Exercise requirements:
Scan the records below, and wherever a line has the word "block", pull it out.

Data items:
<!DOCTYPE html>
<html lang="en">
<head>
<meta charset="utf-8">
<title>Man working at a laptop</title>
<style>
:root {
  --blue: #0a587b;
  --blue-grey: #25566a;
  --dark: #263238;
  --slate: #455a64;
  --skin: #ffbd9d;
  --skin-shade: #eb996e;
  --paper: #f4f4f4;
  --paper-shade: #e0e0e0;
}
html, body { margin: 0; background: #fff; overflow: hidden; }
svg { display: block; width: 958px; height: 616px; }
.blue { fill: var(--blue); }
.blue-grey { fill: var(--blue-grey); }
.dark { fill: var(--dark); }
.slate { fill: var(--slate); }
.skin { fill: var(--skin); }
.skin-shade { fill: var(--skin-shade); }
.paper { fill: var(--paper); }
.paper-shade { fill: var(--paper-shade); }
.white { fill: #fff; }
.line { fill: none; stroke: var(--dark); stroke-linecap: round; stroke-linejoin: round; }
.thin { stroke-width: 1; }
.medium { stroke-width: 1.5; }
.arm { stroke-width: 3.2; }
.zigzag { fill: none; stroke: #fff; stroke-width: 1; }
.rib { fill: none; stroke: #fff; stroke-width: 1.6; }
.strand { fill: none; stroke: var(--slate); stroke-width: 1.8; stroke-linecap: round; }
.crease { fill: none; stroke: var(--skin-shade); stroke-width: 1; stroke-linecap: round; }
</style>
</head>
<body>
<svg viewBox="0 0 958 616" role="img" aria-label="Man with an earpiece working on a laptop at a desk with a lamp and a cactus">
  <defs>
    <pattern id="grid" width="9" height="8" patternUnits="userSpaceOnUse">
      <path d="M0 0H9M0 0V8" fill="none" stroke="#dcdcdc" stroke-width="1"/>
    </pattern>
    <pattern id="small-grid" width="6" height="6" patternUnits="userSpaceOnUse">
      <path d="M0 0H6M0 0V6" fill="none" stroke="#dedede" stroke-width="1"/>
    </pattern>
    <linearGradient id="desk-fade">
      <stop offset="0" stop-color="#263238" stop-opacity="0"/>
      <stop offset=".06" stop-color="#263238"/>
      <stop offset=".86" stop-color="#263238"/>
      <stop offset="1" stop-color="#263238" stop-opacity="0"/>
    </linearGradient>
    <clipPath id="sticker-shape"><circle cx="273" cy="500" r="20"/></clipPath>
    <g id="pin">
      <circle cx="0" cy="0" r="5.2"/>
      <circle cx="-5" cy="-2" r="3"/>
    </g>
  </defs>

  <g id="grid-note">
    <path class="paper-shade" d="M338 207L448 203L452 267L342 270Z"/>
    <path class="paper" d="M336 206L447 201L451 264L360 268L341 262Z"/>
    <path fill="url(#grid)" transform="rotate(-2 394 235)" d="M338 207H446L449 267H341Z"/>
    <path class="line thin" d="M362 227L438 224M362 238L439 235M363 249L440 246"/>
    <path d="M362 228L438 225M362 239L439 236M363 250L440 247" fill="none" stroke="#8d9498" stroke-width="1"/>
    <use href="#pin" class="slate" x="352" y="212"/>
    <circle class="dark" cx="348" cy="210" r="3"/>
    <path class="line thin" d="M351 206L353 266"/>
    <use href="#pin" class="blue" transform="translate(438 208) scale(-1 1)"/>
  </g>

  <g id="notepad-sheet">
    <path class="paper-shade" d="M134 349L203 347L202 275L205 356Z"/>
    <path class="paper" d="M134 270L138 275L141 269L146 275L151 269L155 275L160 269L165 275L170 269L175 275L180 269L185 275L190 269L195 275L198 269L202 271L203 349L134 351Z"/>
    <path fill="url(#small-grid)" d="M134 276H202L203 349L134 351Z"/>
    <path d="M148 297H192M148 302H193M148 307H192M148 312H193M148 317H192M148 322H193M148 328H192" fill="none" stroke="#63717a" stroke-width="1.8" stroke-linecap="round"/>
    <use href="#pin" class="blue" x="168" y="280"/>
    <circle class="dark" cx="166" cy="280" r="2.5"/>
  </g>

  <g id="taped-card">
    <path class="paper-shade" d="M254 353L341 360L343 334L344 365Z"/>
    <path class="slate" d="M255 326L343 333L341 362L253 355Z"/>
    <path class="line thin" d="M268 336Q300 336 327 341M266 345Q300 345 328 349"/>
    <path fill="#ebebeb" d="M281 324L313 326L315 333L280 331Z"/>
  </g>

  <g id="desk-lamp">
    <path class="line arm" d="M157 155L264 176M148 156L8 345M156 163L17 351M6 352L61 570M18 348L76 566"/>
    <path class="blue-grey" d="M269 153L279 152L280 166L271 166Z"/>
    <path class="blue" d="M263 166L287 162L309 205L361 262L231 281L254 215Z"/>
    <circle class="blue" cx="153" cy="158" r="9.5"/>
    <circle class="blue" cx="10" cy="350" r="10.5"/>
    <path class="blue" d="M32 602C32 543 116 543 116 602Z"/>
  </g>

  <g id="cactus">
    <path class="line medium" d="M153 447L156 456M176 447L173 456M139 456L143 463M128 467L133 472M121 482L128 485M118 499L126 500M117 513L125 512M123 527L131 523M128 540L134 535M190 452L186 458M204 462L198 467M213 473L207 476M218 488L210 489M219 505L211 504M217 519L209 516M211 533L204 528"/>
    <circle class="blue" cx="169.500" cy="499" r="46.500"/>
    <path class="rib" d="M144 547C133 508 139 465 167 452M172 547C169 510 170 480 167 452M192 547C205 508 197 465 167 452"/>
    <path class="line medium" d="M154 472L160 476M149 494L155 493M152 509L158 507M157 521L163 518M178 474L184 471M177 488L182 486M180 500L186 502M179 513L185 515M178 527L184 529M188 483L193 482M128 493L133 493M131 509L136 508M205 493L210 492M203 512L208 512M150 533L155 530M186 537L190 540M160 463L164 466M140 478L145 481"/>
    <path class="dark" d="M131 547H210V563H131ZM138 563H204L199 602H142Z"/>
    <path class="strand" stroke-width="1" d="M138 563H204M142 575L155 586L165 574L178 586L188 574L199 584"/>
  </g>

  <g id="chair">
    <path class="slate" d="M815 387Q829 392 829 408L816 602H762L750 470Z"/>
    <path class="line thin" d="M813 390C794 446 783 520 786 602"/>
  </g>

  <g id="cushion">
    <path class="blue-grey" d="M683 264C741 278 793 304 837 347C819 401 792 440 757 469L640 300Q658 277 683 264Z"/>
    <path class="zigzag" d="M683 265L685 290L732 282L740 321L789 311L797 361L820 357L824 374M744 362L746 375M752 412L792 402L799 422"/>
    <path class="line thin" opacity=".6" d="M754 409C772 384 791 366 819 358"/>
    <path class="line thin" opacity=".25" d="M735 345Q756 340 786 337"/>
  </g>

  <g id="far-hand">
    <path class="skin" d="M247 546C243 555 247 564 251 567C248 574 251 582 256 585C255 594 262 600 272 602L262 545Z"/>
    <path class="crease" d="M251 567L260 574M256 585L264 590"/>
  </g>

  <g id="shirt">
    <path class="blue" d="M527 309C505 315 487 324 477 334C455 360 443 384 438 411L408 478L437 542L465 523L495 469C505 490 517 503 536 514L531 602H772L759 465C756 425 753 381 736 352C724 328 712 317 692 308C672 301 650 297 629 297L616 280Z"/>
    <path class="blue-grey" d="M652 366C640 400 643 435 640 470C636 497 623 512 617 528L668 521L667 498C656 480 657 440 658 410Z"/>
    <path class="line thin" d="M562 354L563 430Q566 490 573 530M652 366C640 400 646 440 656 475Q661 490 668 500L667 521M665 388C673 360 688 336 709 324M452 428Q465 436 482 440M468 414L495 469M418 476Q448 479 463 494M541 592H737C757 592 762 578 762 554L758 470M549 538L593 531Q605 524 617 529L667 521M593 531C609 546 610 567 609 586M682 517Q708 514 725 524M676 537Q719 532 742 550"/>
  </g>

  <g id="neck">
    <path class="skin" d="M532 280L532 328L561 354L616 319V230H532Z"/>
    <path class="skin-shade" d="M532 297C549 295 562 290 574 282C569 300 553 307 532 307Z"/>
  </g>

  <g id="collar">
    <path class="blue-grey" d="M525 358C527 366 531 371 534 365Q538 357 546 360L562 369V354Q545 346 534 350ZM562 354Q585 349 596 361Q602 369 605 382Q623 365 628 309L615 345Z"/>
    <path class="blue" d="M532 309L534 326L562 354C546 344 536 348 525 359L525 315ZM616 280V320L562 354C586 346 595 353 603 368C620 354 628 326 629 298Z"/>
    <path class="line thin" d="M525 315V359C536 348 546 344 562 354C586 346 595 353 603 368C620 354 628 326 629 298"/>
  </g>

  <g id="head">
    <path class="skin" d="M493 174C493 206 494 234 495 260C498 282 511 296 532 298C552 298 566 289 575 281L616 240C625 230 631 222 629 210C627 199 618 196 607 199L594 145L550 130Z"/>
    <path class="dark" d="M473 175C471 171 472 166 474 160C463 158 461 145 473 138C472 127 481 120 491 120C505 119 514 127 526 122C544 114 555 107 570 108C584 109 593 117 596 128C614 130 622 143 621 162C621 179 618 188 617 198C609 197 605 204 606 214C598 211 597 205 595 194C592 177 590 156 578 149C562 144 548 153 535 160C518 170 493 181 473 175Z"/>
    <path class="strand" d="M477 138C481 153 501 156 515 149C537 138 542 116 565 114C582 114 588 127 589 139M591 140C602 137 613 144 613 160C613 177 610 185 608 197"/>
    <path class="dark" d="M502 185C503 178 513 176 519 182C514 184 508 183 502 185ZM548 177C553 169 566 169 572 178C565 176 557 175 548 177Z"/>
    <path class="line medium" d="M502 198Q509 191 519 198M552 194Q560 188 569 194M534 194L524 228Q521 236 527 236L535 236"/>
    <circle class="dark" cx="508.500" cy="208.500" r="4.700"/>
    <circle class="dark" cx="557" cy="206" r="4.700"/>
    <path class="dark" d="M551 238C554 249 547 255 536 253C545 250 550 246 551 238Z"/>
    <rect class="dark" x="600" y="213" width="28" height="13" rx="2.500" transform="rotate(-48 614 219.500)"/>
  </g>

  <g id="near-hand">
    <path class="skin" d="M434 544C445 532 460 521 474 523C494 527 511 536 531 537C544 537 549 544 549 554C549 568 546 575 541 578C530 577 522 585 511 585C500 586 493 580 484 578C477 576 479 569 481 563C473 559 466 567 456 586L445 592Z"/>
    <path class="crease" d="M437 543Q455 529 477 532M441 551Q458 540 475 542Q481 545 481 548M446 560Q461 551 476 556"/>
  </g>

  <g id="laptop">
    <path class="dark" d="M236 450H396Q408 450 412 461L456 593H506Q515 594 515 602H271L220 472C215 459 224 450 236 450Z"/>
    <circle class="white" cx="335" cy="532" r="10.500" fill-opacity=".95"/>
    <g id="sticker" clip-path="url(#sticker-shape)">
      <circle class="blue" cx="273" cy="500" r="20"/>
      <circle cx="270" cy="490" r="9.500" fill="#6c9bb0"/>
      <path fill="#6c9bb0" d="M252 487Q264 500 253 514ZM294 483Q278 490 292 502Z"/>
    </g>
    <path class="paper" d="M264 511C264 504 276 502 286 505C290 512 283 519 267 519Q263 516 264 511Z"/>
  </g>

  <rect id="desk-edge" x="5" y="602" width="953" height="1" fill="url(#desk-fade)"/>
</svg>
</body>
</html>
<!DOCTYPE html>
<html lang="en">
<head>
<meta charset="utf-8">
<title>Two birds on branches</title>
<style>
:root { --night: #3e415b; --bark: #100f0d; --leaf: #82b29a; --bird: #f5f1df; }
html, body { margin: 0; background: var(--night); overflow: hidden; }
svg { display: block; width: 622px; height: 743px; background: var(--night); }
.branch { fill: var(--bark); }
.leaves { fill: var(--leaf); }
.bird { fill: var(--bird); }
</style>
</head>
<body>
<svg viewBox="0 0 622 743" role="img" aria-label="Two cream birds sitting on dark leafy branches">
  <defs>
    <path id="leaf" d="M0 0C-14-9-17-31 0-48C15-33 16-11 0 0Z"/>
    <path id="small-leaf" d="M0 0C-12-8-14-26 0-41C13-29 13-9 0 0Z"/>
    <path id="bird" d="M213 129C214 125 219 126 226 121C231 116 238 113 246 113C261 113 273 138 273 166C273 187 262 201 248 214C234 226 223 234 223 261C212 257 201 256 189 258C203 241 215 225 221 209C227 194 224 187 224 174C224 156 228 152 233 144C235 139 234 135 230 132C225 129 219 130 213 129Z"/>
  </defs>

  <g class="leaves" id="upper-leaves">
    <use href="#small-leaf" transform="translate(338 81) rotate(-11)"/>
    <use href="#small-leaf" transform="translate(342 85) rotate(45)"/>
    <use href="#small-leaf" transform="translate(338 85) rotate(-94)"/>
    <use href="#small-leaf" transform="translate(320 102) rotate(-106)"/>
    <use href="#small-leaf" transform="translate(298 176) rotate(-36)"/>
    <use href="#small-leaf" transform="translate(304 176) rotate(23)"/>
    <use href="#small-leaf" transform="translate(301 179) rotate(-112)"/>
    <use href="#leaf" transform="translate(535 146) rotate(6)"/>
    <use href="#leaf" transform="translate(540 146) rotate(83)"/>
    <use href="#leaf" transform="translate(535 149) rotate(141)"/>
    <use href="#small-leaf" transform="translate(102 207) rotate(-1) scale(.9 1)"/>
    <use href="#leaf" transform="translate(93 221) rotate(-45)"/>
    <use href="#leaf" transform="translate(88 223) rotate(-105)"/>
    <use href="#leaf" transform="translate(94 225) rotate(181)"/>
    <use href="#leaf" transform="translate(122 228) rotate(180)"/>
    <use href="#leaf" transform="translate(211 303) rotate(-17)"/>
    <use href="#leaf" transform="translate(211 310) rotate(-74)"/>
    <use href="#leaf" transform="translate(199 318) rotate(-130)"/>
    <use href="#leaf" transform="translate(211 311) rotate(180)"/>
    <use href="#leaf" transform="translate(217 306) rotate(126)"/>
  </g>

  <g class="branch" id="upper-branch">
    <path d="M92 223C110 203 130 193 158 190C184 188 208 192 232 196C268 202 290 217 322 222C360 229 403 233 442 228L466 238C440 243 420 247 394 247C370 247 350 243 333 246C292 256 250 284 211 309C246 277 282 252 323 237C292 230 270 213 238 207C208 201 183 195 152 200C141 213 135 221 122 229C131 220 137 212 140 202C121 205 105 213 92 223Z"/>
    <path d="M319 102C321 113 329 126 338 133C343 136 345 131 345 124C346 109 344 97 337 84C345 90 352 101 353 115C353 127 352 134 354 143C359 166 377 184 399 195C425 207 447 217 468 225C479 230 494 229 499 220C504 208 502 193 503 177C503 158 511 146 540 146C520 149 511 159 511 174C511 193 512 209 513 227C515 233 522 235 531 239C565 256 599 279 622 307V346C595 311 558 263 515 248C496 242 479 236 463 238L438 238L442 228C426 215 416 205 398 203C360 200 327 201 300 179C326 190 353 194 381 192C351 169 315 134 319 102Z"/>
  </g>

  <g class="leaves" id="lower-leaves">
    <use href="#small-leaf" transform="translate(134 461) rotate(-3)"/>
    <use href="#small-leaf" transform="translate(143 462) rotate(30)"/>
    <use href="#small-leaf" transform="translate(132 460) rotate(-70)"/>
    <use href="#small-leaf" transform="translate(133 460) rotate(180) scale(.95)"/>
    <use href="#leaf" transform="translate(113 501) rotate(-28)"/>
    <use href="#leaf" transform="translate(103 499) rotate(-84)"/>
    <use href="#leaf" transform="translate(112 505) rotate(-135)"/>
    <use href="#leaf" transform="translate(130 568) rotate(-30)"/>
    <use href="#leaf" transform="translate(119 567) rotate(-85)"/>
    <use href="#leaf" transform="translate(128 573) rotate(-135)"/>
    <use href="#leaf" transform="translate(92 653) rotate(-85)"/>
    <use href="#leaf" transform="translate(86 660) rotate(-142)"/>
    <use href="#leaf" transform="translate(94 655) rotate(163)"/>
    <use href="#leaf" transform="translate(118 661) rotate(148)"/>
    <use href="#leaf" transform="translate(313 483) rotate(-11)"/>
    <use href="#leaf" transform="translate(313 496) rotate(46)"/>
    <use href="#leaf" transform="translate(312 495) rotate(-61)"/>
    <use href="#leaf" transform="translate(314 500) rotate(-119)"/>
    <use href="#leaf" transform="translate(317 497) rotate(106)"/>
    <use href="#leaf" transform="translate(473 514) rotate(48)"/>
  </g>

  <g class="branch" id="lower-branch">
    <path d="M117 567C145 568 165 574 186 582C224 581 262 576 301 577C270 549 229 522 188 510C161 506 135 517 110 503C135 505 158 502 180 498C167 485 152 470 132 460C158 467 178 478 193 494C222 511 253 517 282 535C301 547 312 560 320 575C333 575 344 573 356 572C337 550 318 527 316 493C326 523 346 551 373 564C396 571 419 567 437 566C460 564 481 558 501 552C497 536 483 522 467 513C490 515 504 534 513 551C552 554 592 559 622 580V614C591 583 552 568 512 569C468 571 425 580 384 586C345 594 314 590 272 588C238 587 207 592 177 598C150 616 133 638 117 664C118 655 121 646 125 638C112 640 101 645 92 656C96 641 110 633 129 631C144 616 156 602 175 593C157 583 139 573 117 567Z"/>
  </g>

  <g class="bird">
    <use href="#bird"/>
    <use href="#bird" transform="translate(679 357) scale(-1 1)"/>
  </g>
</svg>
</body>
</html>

Response to the task:
svg { display: block; width: 958px; height: 616px; }
svg { display: block; width: 622px; height: 743px; background: var(--night); }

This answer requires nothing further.